The article is available here:
https://doi.org/10.1007/s10980-021-01386-5

Submitted: February 3, 2022

Staff Seafha Ramos Wildlife

Dr. Seafha Ramos, NSF Postdoctoral Fellow in Biology, hosted in the Wildlife Department, published an article, "Understanding Yurok traditional ecological knowledge and wildlife management" the Journal of Wildlife Management.

The paper can be found at https://wildlife.onlinelibrary.wiley.com/doi/10.1002/jwmg.22140.

A media story by The Wildlife Society can be found at: https://wildlife.org/jwm-integrating-yurok-knowledge-and-wildlife-management/?fbclid=IwAR2QwFZq9PPjyE2ZyGI4JlDW7P41_IMw2QhKCLlr-Q1Fgjf

Submitted: February 1, 2022

Student Allison Huysman and Matt Johnson Wildlife

Former graduate student Allison Huysman and advisor Matt Johnson (wildlife) published a paper in Ecology & Evolution. The paper documents how barn owls responded to wildfires in Napa Valley.
https://wildlife.humboldt.edu/sites/default/files/johnson/pdf/huysman_j…

Submitted: December 17, 2021

Student Brooks Estes, Matt Johnson Wildlife

Former Environment & Community Master's student Brooks Estes and her advisor Dr. Matt Johnson (Wildlife) recently published a paper in the journal California Fish and Wildlife about winegrape growers' environmental values.

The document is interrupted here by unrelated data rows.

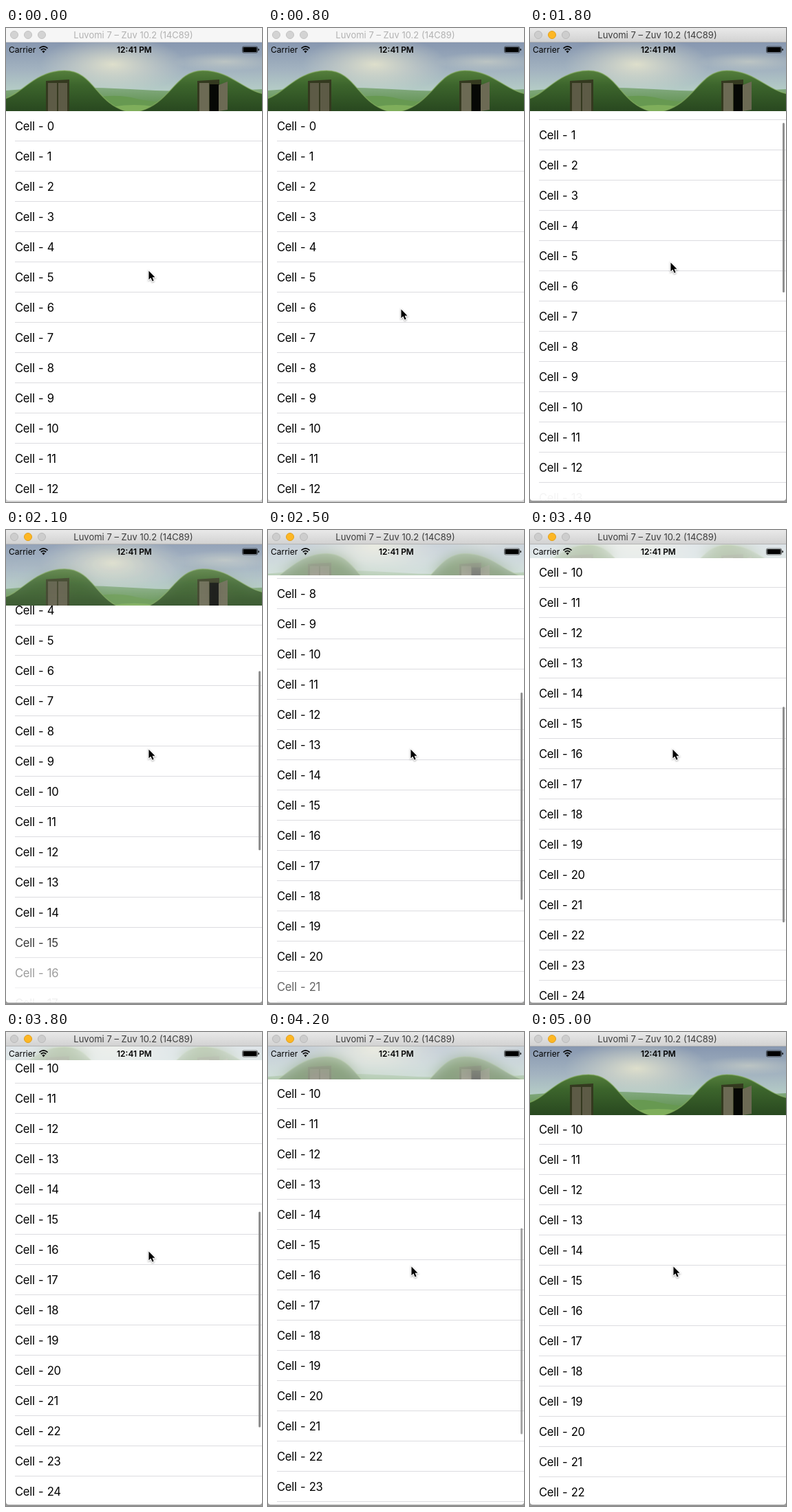
An HTML page for the animation above (5100 ms loop, 372 px wide and 690 px high).

```html
<!DOCTYPE html>
<html lang="en">
<head>
<meta charset="utf-8">
<title>Collapsing header</title>
<style>
html, body { margin: 0; width: 100%; height: 100%; overflow: hidden; background: #fff; }
body { font-family: Inter, "Liberation Sans", sans-serif; color: #000; }
#stage { position: relative; width: 372px; height: 690px; overflow: hidden; background: #d2d2d2; }
#stage.active { background: #9a9a9a; }
#stage > * { position: absolute; }

#title {
  left: 0; top: 0; width: 372px; height: 20px; line-height: 20px;
  background: #f6f6f6; border-bottom: 1px solid #d8d8d8;
  font-size: 13px; text-align: center; text-indent: -2px; color: #b2b2b2;
}
.active #title { background: linear-gradient(#e9e9e9, #d2d2d2); border-color: #b4b4b4; color: #3c3c3c; }
#title i {
  position: absolute; top: 4px; width: 12px; height: 12px; box-sizing: border-box;
  border-radius: 50%; background: #d3d3d3; border: 1px solid #c3c3c3;
}
.active #title i { background: #cdcdcd; border-color: #bababa; }
.active #title i:nth-of-type(2) { background: #fdb724; border-color: #e2a01c; }

#list { left: 0; top: 21px; width: 372px; height: 667px; overflow: hidden; background: #fff; border-radius: 0 0 4px 4px; }
#rows { position: absolute; left: 13px; top: 0; width: 359px; }
#rows div {
  height: 43px; line-height: 44px; border-bottom: 1px solid #dcdce0;
  font-size: 16.6px; letter-spacing: -.25px; word-spacing: .8px; white-space: pre;
}
#bar { left: 367px; top: 0; width: 3px; border-radius: 2px; background: #8f8f8f; }

#header { left: 0; top: 21px; width: 372px; height: 100px; overflow: hidden; background: #cdd8cf; }
#scene { position: absolute; left: 0; top: 0; }
#veil {
  position: absolute; inset: 0; background: rgba(255, 255, 255, .64);
  -webkit-backdrop-filter: blur(9px); backdrop-filter: blur(9px);
}
#status { left: 0; top: 21px; }
#status text { font-size: 12px; }
#cursor { left: 0; top: 1px; overflow: visible; filter: drop-shadow(0 1px 1px rgba(0, 0, 0, .35)); }
</style>
</head>
<body>
<div id="stage">
  <div id="list"><div id="rows"></div></div>
  <div id="bar"></div>

  <div id="header">
    <svg id="scene" width="372" height="100">
      <defs>
        <linearGradient id="sky" x2="0" y2="1">
          <stop offset="0" stop-color="#8797b0"/>
          <stop offset=".4" stop-color="#a3b3c0"/>
          <stop offset=".68" stop-color="#b4cbc6"/>
        </linearGradient>
        <radialGradient id="glow">
          <stop offset="0" stop-color="#eeebcf"/>
          <stop offset="1" stop-color="#e0e2cf" stop-opacity="0"/>
        </radialGradient>
        <linearGradient id="hill" x2="0" y2="1">
          <stop offset="0" stop-color="#557f3c"/>
          <stop offset=".35" stop-color="#3c652c"/>
          <stop offset="1" stop-color="#28471f"/>
        </linearGradient>
        <linearGradient id="field" x2="0" y2="1">
          <stop offset="0" stop-color="#83aa80"/>
          <stop offset="1" stop-color="#568a42"/>
        </linearGradient>
      </defs>
      <rect width="372" height="100" fill="url(#sky)"/>
      <ellipse cx="155" cy="32" rx="105" ry="42" fill="url(#glow)" opacity=".8"/>
      <ellipse cx="318" cy="28" rx="75" ry="14" fill="url(#glow)" opacity=".4"/>
      <path d="M0 70Q90 62 180 68T372 68V100H0Z" fill="url(#field)"/>
      <path d="M110 86Q150 72 190 82T270 78V100H110Z" fill="#679951"/>
      <path d="M130 100Q185 82 245 100Z" fill="#7fae5b"/>
      <g fill="url(#hill)" stroke="#86ad5e" stroke-opacity=".6" stroke-width="1.5">
        <path d="M-2 82C22 76 42 41 85 41C128 41 130 90 178 101H-2Z"/>
        <path d="M190 101C240 90 245 41 286 41C326 41 342 68 374 75V101Z"/>
      </g>
      <path d="M58 56L92 54V100H58Z" fill="#34391f"/>
      <path d="M61 59H74V100H61ZM76 59H89V100H76Z" fill="#5d5b46"/>
      <path d="M278 56L310 54V100H278Z" fill="#34391f"/>
      <path d="M281 59H295V100H281ZM309 62L322 57V98L309 100Z" fill="#6c6a54"/>
      <path d="M296 61H309V100H296Z" fill="#060805"/>
    </svg>
    <div id="veil"></div>
  </div>

  <svg id="status" width="372" height="20">
    <text x="4" y="14.5">Carrier</text>
    <g fill="none" stroke="#000" stroke-width="1.7">
      <path d="M48.5 8.6Q54.5 3.2 60.5 8.6M50.8 11Q54.5 7.8 58.2 11"/>
    </g>
    <path d="M54.5 15.4L52.3 12.8Q54.5 11.2 56.7 12.8Z"/>
    <text x="186.5" y="14.5" text-anchor="middle" font-weight="600">12:41 PM</text>
    <rect x="343.5" y="6" width="22" height="9" rx="1.8" fill="none" stroke="#000" stroke-opacity=".55"/>
    <rect x="344.5" y="7" width="20" height="7" rx=".8"/>
    <path d="M366.5 8.8Q368 9 368 10.5T366.5 12.2Z"/>
  </svg>

  <div id="title"><i style="left:6px"></i><i style="left:26px"></i><i style="left:46px"></i>Luvomi 7 – Zuv 10.2 (14C89)</div>

  <svg id="cursor" width="12" height="18">
    <path d="M.5 .5V13.2L3.4 10.6L5.6 15.6L7.7 14.7L5.6 9.8H9.5Z" stroke="#fff" paint-order="stroke" stroke-width="2"/>
  </svg>
</div>

<script>
const LOOP = 5100, STEP = 100, ROW = 44, ROWS = 30;
const TOP = 21, BOTTOM = 688, OPEN = 100, CLOSED = 20;
const $ = id => document.getElementById(id);
const clamp = x => Math.min(1, Math.max(0, x));
const ramp = (t, from, span) => clamp((t - from) / span);
const smooth = x => x * x * (3 - 2 * x);

// Linear interpolation through [time, value, ...] keys.
function track(keys, t, i = 1) {
  const n = keys.findIndex(k => k[0] > t);
  if (n < 0) return keys[keys.length - 1][i];
  if (n === 0) return keys[0][i];
  const a = keys[n - 1], b = keys[n];
  return a[i] + (b[i] - a[i]) * (t - a[0]) / (b[0] - a[0]);
}

const pointer = [
  [0, 207, 352], [600, 194, 402], [700, 193, 408], [1300, 193, 408],
  [1700, 200, 388], [1800, 204, 340], [1900, 207, 318],
  [3800, 207, 318], [3960, 208, 340]
];
const drag = [[1765, 0], [1800, 31], [1900, 43]];

// Flick with exponential slow-down, then a short pull back.
const glide = t => 455.8 - 108.8 * Math.exp((2500 - t) / 450);
function offset(t) {
  if (t < 1900) return track(drag, t);
  if (t < 3820) return glide(t);
  return glide(3820) + (441 - glide(3820)) * smooth(ramp(t, 3820, 160));
}

const collapse = t => smooth(ramp(t, 1870, 1000)) - smooth(ramp(t, 3800, 1000));
const headerHeight = t => OPEN - (OPEN - CLOSED) * collapse(t);
const firstRow = t => headerHeight(t) - offset(t);

// Moment at which a row first enters the screen from below.
function entryTime(n) {
  for (let t = 0; t < LOOP; t += 5)
    if (TOP + firstRow(t) + n * ROW < BOTTOM) return t;
  return LOOP;
}

const rows = Array.from({ length: ROWS }, (_, n) => {
  const el = document.createElement("div");
  el.textContent = "Cell - " + n;
  $("rows").append(el);
  return { el, enter: entryTime(n) };
});

function draw(t) {
  const h = headerHeight(t), d = h - CLOSED;
  $("stage").classList.toggle("active", t >= 1600);
  $("rows").style.transform = `translateY(${Math.round(firstRow(t))}px)`;
  for (const { el, enter } of rows)
    el.style.opacity = enter ? smooth(ramp(t, enter, 200)) : 1;

  $("header").style.height = Math.round(h) + "px";
  $("scene").style.transform = `translateY(${(h - OPEN) / 2}px)`;
  $("veil").style.opacity = collapse(t);

  const bar = $("bar").style;
  bar.height = 314 - .31 * d - .0066 * d * d + "px";
  bar.transform = `translateY(${TOP + h + 2 + .486 * offset(t)}px)`;
  bar.opacity = ramp(t, 1750, 50) - ramp(t, 4150, 250);

  $("cursor").style.transform = `translate(${track(pointer, t, 1)}px, ${track(pointer, t, 2)}px)`;
}

const start = performance.now();
function tick() {
  const t = (performance.now() - start) % LOOP;
  draw(Math.floor(t / STEP) * STEP);
  requestAnimationFrame(tick);
}
tick();
</script>
</body>
</html>
```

URL: https://nrm.dfg.ca.gov/FileHandler.ashx?DocumentID=195584&inline

Submitted: November 16, 2021

Faculty Dan Barton Wildlife

A new cooperative grant from the Bureau of Land Management to HSU will support graduate students working with Wildlife faculty member Dan Barton to study conservation of seabirds and the Trinidad Seabird Protection Network around Trinidad Head and Sue-Meg over the next three years.

Submitted: November 2, 2021

Faculty Dan Barton Wildlife

Working with colleagues from four other institutions around the country, Wildlife faculty member Dan Barton co-organized and facilitated a workshop "Active Learning in the Wildlife Classroom: Engaging students beyond the field" with 30 participants at the annual meeting of The Wildlife Society in early November 2021.

Submitted: November 2, 2021

Student Janelle Chojnacki Wildlife

Wildlife graduate student Janelle Chojnacki has received a grant from The Nuttall Ornithological Club to fund her research into the foraging behavior of common ravens, and their predator impact on the western snowy plover, a federally threatened bird. The project aims to address the causal factors related to increased raven abundance and proximity to plover nesting areas to provide conservation practitioners with useful information for identifying key areas to focus mitigation efforts. Results will be applicable to other prey species throughout ravens’ range in North America.

Chojnacki received the award working in collaboration with her graduate advisor, Dr. Barbara Clucas.

Submitted: November 1, 2021

Faculty Frank Fogarty Wildlife

Frank Fogarty (Wildlife) published a new paper demonstrating that observational data can be useful for predicting songbird nest sites in Ibis. https://onlinelibrary.wiley.com/doi/10.1111/ibi.13020

Submitted: October 13, 2021